The study of the determinants of alcoholism, one of the most perplexing diseases of mankind, entered its most fruitful era of discovery in the laboratory of the animal researcher. A pioneering study of the determinants of alcohol consumption by Richter (1940) indicated that laboratory rats show a preference for alcohol over water beginning at 1.8 per cent ethanol (v/v) solution, and continue to prefer alcohol over water up to a 6 per cent ethanol (v/v) solution. Richter made two important contributions to alcohol research which had broader implications than the presentation of an index of alcohol consumption in rats. First, he hypothesized that the amount of alcohol consumed was determined by the nutritional needs of the organism, and, second, he pointed out that there existed a large degree of variation between the drinking habits of individual rats.

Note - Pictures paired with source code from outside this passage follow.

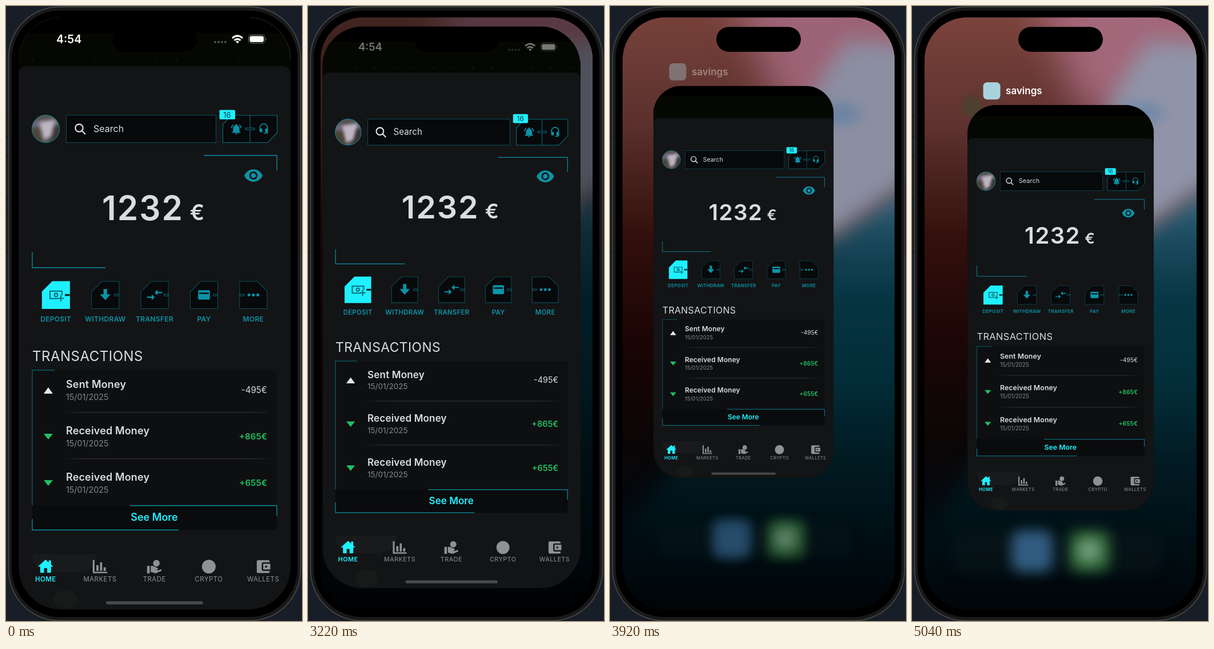
An HTML page that plays this animation: 518 px wide and 1074 px high, repeating every 8000 ms.

```html
<!DOCTYPE html>
<html lang="en">
<head>
<meta charset="utf-8">
<title>App switcher</title>
<style>
  html, body { margin: 0; width: 100%; height: 100%; overflow: hidden; background: #181e27; }
  svg { display: block; width: 100vw; height: 100vh; }
  filter { color-interpolation-filters: sRGB; }
  text { font-family: Inter, "Open Sans", sans-serif; fill: #d9dde1; }
  .b { font-weight: 600; }
  .line { fill: none; stroke: #0b8fa2; stroke-width: 1.3; }
  .box { fill: #07090b; stroke: #0b4c56; stroke-width: 1.1; }
</style>
</head>
<body>
<svg viewBox="0 0 518 1074" preserveAspectRatio="none">
  <defs>
    <clipPath id="screen"><rect x="22" y="20" width="476" height="1034" rx="74"/></clipPath>
    <clipPath id="face"><circle cx="69.5" cy="214.5" r="24"/></clipPath>
    <linearGradient id="red" x2="0" y2="1">
      <stop stop-color="#7b433c"/><stop offset=".18" stop-color="#5e322f"/>
      <stop offset=".37" stop-color="#34100d"/><stop offset=".55" stop-color="#1b0605"/>
      <stop offset=".72" stop-color="#0b0607"/><stop offset=".85" stop-color="#030b10"/>
      <stop offset="1" stop-color="#000508"/>
    </linearGradient>
    <linearGradient id="teal" gradientUnits="userSpaceOnUse" x1="0" y1="310" x2="0" y2="1054">
      <stop stop-color="#3a7088"/><stop offset=".12" stop-color="#1d4d60"/>
      <stop offset=".27" stop-color="#073644"/><stop offset=".45" stop-color="#03303b"/>
      <stop offset=".66" stop-color="#021a22"/><stop offset=".85" stop-color="#010f15"/>
      <stop offset="1" stop-color="#000508"/>
    </linearGradient>
    <linearGradient id="fade"><stop stop-color="#333537" stop-opacity="0"/><stop offset=".1" stop-color="#333537"/>
      <stop offset=".9" stop-color="#333537"/><stop offset="1" stop-color="#333537" stop-opacity=".3"/></linearGradient>
    <filter id="wide" x="-50%" y="-50%" width="200%" height="200%"><feGaussianBlur stdDeviation="32"/></filter>
    <filter id="mid" x="-50%" y="-50%" width="200%" height="200%"><feGaussianBlur stdDeviation="18"/></filter>
    <filter id="soft" x="-50%" y="-50%" width="200%" height="200%"><feGaussianBlur stdDeviation="11"/></filter>
    <filter id="fine" x="-50%" y="-50%" width="200%" height="200%"><feGaussianBlur stdDeviation="3"/></filter>
  </defs>

  <!-- phone body -->
  <g fill="#1d1d1e" stroke="#050506">
    <path d="M-2 190.500H5V228H-2zM-2 262.500H5V336H-2zM-2 356.500H5V430H-2zM514 310.500H520V428H514z"/>
  </g>
  <rect x="4.500" y="1.500" width="511" height="1072" rx="89" fill="#19191a" stroke="#4b4b4d" stroke-width="1.500"/>
  <rect x="10" y="8" width="500" height="1059" rx="84"/>

  <g clip-path="url(#screen)">
    <g id="wallpaper">
      <rect x="22" y="20" width="476" height="1034" fill="url(#red)"/>
      <path d="M200 -60H600V160L300 190z" fill="#a3677a" filter="url(#wide)"/>
      <path d="M580 270L380 405L240 620L75 850L-40 1000V1140H580z" fill="url(#teal)" filter="url(#mid)"/>
      <path d="M345 165L412 62L580 70V272L385 408L320 400z" fill="#9094a8" filter="url(#mid)"/>
      <ellipse cx="402" cy="188" rx="38" ry="18" fill="#5f82a8" opacity=".7" filter="url(#soft)"/>
    </g>
    <g id="dock">
      <circle cx="105" cy="175" r="18" fill="#4d4030" filter="url(#fine)"/>
      <rect x="70" y="914" width="370" height="76" rx="26" fill="#0a161a" opacity=".65" filter="url(#soft)"/>
      <rect x="174" y="916" width="72" height="72" rx="18" fill="#305c80" filter="url(#soft)"/>
      <rect x="275" y="916" width="72" height="72" rx="18" fill="#2f6638" filter="url(#soft)"/>
      <circle cx="310" cy="951" r="20" fill="#7ba484" opacity=".9" filter="url(#soft)"/>
    </g>
    <rect id="dim" x="22" y="20" width="476" height="1034"/>
    <g id="label">
      <rect width="30" height="30" rx="7" fill="#a8d3dd"/>
      <text class="b" x="39.500" y="21" font-size="17" style="fill:#fff">savings</text>
    </g>
    <g id="card"></g>
    <rect x="186" y="36.500" width="148" height="43.500" rx="21.700"/>
  </g>
</svg>

<script>
const $ = id => document.getElementById(id);
const TEAL = '#0b93a6', CYAN = '#1ff0ff', GREEN = '#21c065', GREY = '#8f9193';

const text = (x, y, size, str, o = {}) =>
  `<text x="${x}" y="${y}" font-size="${size}" class="${o.bold ? 'b' : ''}" text-anchor="${o.anchor || 'start'}"
    letter-spacing="${o.gap || 0}" ${o.color ? `style="fill:${o.color}"` : ''}>${str}</text>`;
// Icons live on a 24-unit grid and are centred on (x, y).
const icon = (x, y, scale, d, color = TEAL) =>
  `<path transform="translate(${x} ${y}) scale(${scale}) translate(-12 -12)" d="${d}" fill="${color}" fill-rule="evenodd"/>`;
const line = (d, extra = '') => `<path class="line" d="${d}" ${extra}/>`;

const ICONS = {
  eye: 'M12 4.5C7 4.5 2.7 7.6 1 12c1.700 4.400 6 7.500 11 7.500s9.300-3.100 11-7.500c-1.700-4.400-6-7.500-11-7.500zM12 17a5 5 0 1 1 0-10 5 5 0 0 1 0 10zM12 15a3 3 0 1 0 0-6 3 3 0 0 0 0 6z',
  bell: 'M12 22a2 2 0 0 0 2-2h-4a2 2 0 0 0 2 2zM18 16v-5c0-3.100-1.600-5.600-4.500-6.300V4a1.500 1.500 0 0 0-3 0v.7C7.600 5.400 6 7.900 6 11v5l-2 2v1h16v-1zM2 10c.2-3 1.500-5.500 4-7l1 1.500C5 6 4 8 4 10zM22 10c-.2-3-1.500-5.500-4-7l-1 1.500C19 6 20 8 20 10z',
  headset: 'M12 1a9 9 0 0 0-9 9v7a3 3 0 0 0 3 3h3v-8H5v-2a7 7 0 0 1 14 0v2h-4v8h4v1h-7v2h6a3 3 0 0 0 3-3V10a9 9 0 0 0-9-9z',
  down: 'M9 2h6v9h6l-9 10-9-10h6z',
  swap: 'M-1 15h8v-4l5 5-5 5v-4h-8zM25 7h-8V3l-5 5 5 5V9h8z',
  pay: 'M4 4h16a2 2 0 0 1 2 2v12a2 2 0 0 1-2 2H4a2 2 0 0 1-2-2V6a2 2 0 0 1 2-2zM4 8v2.500h16V8z',
  more: 'M7 12a2.500 2.500 0 1 1-5 0 2.500 2.500 0 0 1 5 0zM14.500 12a2.500 2.500 0 1 1-5 0 2.500 2.500 0 0 1 5 0zM22 12a2.500 2.500 0 1 1-5 0 2.500 2.500 0 0 1 5 0z',
  home: 'M10 20v-6h4v6h5v-8h3l-3-2.700V4h-3v2.600L12 3 2 12h3v8z',
  bars: 'M2 3h2.500v16H22v2H2zM7 10h3v8H7zM12 6h3v12h-3zM17 13h3v5h-3z',
  trade: 'M20 7a5 5 0 1 1-10 0 5 5 0 0 1 10 0zM1 11h4v11H1zM6.500 11h3l7 3q2 2-.5 3h-4l6 .5 3-1.500q2.500 0 1.500 2.500L14 22l-7.500-2z',
  coin: 'M22 12a10 10 0 1 1-20 0 10 10 0 0 1 20 0z',
  wallet: 'M21 18v1a2 2 0 0 1-2 2H5a2 2 0 0 1-2-2V5a2 2 0 0 1 2-2h14a2 2 0 0 1 2 2v1h-9a2 2 0 0 0-2 2v8a2 2 0 0 0 2 2zM12 16h10V8H12zM16 13.500a1.500 1.500 0 1 1 0-3 1.500 1.500 0 0 1 0 3z'
};

function statusBar() {
  const dots = [366, 372, 378, 384].map(x => `<circle cx="${x}" cy="63" r="2" fill="#505153"/>`).join('');
  const wave = (r, y) => `<path d="M${405 - r} ${y}Q405 ${y - r * .85} ${405 + r} ${y}" fill="none" stroke="#fff" stroke-width="3"/>`;
  return `<g id="status">${text(88, 65, 19.500, '4:54', { bold: 1, color: '#fff' })}${dots}
    ${wave(9, 56)}${wave(5.500, 60)}<path d="M402 62q3-2 6 0l-3 3.500z" fill="#fff"/>
    <rect x="424.500" y="50.500" width="28.500" height="14.500" rx="4.500" fill="none" stroke="#77797a"/>
    <rect x="426.500" y="52.500" width="24.500" height="10.500" rx="3" fill="#fff"/>
    <path d="M454.500 55.500q2 2 0 4.500z" fill="#77797a"/></g>`;
}

function header() {
  let dots = '';
  for (let x = 47; x < 490; x += 36)
    for (const y of [96, 267, 298, 329, 360, 391]) dots += `<circle cx="${x}" cy="${y}" r=".8"/>`;
  return `<g fill="#34383b">${dots}</g>
    <g clip-path="url(#face)"><g filter="url(#fine)">
      <rect x="30" y="175" width="80" height="80" fill="#54504e"/>
      <path d="M40 200H100V212H40z" fill="#6d6478"/>
      <path d="M58 203L86 198L84 226L66 234z" fill="#bdb5c4"/>
      <path d="M30 216L60 212L68 255H30z" fill="#4c4339"/><path d="M84 208H110V255H72z" fill="#3a3533"/>
    </g></g>
    <circle cx="69.500" cy="214.500" r="24" class="line" style="stroke-width:1"/>
    <rect class="box" x="105.500" y="190.500" width="262" height="48"/>
    <g fill="none" stroke="#dfe3e6" stroke-width="2.200"><circle cx="128" cy="213" r="6.700"/><path d="M133 218l6 6"/></g>
    ${text(153, 219.500, 16, 'Search')}
    <path class="box" style="stroke:#0b6c79" d="M379.500 238.500V207L395 191H474.500V221L458 238.500zM427 191V238.500"/>
    <path d="M419 213h16v3h-16z" fill="#07090b" stroke="${TEAL}" stroke-width=".8"/>
    ${icon(403, 215, .92, ICONS.bell)}${icon(451, 214, .82, ICONS.headset)}
    <rect x="373.500" y="181.500" width="27.500" height="16.500" rx="2" fill="${CYAN}"/>
    ${text(387, 194.500, 13, '16', { anchor: 'middle', color: '#0a3f48' })}
    ${line('M346 261H474V287.500M46 430V457H174')}
    ${icon(433, 296, 1.45, ICONS.eye)}
    ${text(168, 374, 58.500, '1232', { bold: 1, gap: 2 })}${text(321.500, 374, 38, '€', { bold: 1 })}`;
}

function actions() {
  return ['DEPOSIT', 'WITHDRAW', 'TRANSFER', 'PAY', 'MORE'].map((name, i) => {
    const x = 87.3 + 86.4 * i, first = i === 0, last = i === 4, L = x - 24, R = x + 24;
    const shape = last ? `M${L} 481H${R - 17}L${R} 498V528.500H${L}z` : `M${L} 528.500V499L${L + 18} 481H${R}V528.500z`;
    const glyph = first
      ? `<g fill="none" stroke="#08707e" stroke-width="2.200"><path d="M91 511H77V498H98V505M96 505V516M90.500 510.500H101.500"/><circle cx="87.500" cy="504.500" r="2.800"/></g>`
      : icon(x, 504.500, 1.03, ICONS[['', 'down', 'swap', 'pay', 'more'][i]]);
    return `<path class="box" d="${shape}" ${first ? `style="fill:${CYAN};stroke:${CYAN}"` : ''}/>
      <path d="M${last ? L : R - 8} 503.200h8v3h-8z" fill="#07090b" stroke="${first ? '#08707e' : TEAL}" stroke-width=".7"/>
      ${glyph}${text(x, 551, 12, name, { bold: 1, anchor: 'middle', gap: .3, color: TEAL })}`;
  }).join('');
}

function transactions() {
  const rows = [['Sent', '-495€'], ['Received', '+865€'], ['Received', '+655€']].map(([verb, sum], i) => {
    const out = i === 0;
    return `<g transform="translate(0 ${81 * i})">
      <path d="${out ? 'M66 677L74 666L82 677z' : 'M66 666L74 676L82 666z'}" fill="${out ? '#e4e6e8' : GREEN}"/>
      ${text(105, 667, 18, verb + ' Money', { bold: 1, gap: .15 })}
      ${text(105, 687.500, 14.300, '15/01/2025', { color: '#85888b' })}
      ${text(457, 676, 15.200, sum, { anchor: 'end', bold: !out, color: out ? '' : GREEN })}
      ${i < 2 ? '<rect x="100" y="709" width="358" height="1.200" fill="url(#fade)"/>' : ''}</g>`;
  }).join('');
  return `${text(46, 619.500, 24, 'TRANSACTIONS', { gap: .5 })}
    <rect x="46" y="636" width="428" height="279" fill="#0e0f11"/>
    <rect x="46" y="872" width="428" height="43" fill="#0a0b0d"/>
    ${line('M85 636H46V872', 'opacity=".6"')}${rows}
    ${line('M217 872.500H474V891M46 896V915H302')}
    ${text(259.500, 899, 18, 'See More', { bold: 1, anchor: 'middle', color: CYAN })}`;
}

function navigation() {
  const items = [['HOME', 'home', 1.35], ['MARKETS', 'bars', 1.27], ['TRADE', 'trade', 1.17], ['CRYPTO', 'coin', 1.2], ['WALLETS', 'wallet', 1.25]];
  return `<path d="M46 957H158Q160 986 130 989H70Q46 982 46 957z" fill="#191a1b"/>
    <ellipse cx="104" cy="1036" rx="22" ry="16" fill="#181a1a"/>` +
    items.map(([name, key, scale], i) => {
      const x = 69.3 + 95.2 * i, color = i ? GREY : CYAN;
      return icon(x, 979, scale, ICONS[key], color) +
        text(x, 1004.500, 11.400, name, { bold: !i, anchor: 'middle', gap: .5, color });
    }).join('') + '<rect id="homeBar" x="175" y="1039.500" width="170" height="5.500" rx="2.700" fill="#48494b"/>';
}

$('card').innerHTML = `<g clip-path="url(#screen)">
  <rect x="22" y="20" width="476" height="1034"/>
  <rect x="22" y="48" width="476" height="80" fill="#050802"/>
  <rect x="22" y="105" width="476" height="970" rx="13" fill="#131416"/>
  ${statusBar()}${header()}${actions()}${transactions()}${navigation()}</g>`;

// time, card scale, card x, card y, then opacities: dim, status, label, dock, homeBar
const KEYS = [
  [3010, 1, 0, 0, .6, 1, 0, 0, 1],
  [3360, .894, 10.3, 35.3, .32, .12, 0, 0, 1],
  [3920, .6625, 61.4, 126.2, .03, 0, .38, .85, 1],
  [4200, .6825, 80, 156, 0, 0, 1, .97, 0],
  [5040, .685, 82, 159, 0, 0, 1, 1, 0]
];
const FADING = ['dim', 'status', 'label', 'dock', 'homeBar'];

// Monotone cubic interpolation through the keys.
function sample(t, c) {
  const last = KEYS.length - 1;
  if (t <= KEYS[0][0]) return KEYS[0][c];
  if (t >= KEYS[last][0]) return KEYS[last][c];
  const slope = i => (KEYS[i + 1][c] - KEYS[i][c]) / (KEYS[i + 1][0] - KEYS[i][0]);
  const tangent = i => {
    if (i === 0 || i === last) return 0;
    const a = slope(i - 1), b = slope(i);
    return a * b > 0 ? 2 * a * b / (a + b) : 0;
  };
  const i = KEYS.findIndex(k => k[0] > t) - 1;
  const span = KEYS[i + 1][0] - KEYS[i][0], u = (t - KEYS[i][0]) / span, v = 1 - u;
  return KEYS[i][c] * v * v * (1 + 2 * u) + KEYS[i + 1][c] * u * u * (3 - 2 * u)
    + span * u * v * (tangent(i) * v - tangent(i + 1) * u);
}

const STEP = 70, LOOP = 8000, start = performance.now();
const move = (id, transform) => $(id).setAttribute('transform', transform);

function draw() {
  const t = Math.floor((performance.now() - start) % LOOP / STEP) * STEP;
  const [s, x, y] = [1, 2, 3].map(c => sample(t, c));
  move('card', `translate(${x} ${y}) scale(${s})`);
  move('label', `translate(${x + 22 * s + 27.5} ${y + 20 * s - 39.5})`);
  move('dock', `translate(261 592) scale(${.6 + .4 * sample(t, 7)}) translate(-261 -592)`);
  FADING.forEach((id, i) => $(id).setAttribute('opacity', sample(t, 4 + i)));
  requestAnimationFrame(draw);
}
draw();
</script>
</body>
</html>
```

Interests in the study of alcoholism were given impetus by Williams and his co-workers (Williams, 1947; Williams, Berry & Beerstecher, 1949; Williams, 1951). They interpreted results of biochemical-genetic studies as indicating that the genetic development of each individual, as it affects metabolism and enzymatic patterns, is distinctly different from every other individual. Williams et al. (1949) dealt with alcoholism as a "genetotrophic" disease, implying an interaction between genetic and nutritional factors in the etiology of alcoholism. Individual differences in dietary needs, metabolism, and consumption were taken as confirmation of their genetotrophic hypothesis. Further support of the significance of individual differences (Segovia-Riquelme, Vitale, Hegsted, & Mardones, 1956) came from a comparison of rats on a free-choice schedule. Rats which drank 4 to 10 grams of alcohol per kilo of body weight per day were grouped as drinkers (D), and those which drank less than 1 gram per kilo of body weight per day as non-drinkers (ND). Metabolism of alcohol was measured by the radioactivity of the carbon dioxide which was collected after injections of various doses of grams of alcohol per kilo of body weight. They found no differences in oxidation rate between D and ND groups. However, they did find individual variations which led to the acceptance of the genetotrophic concept.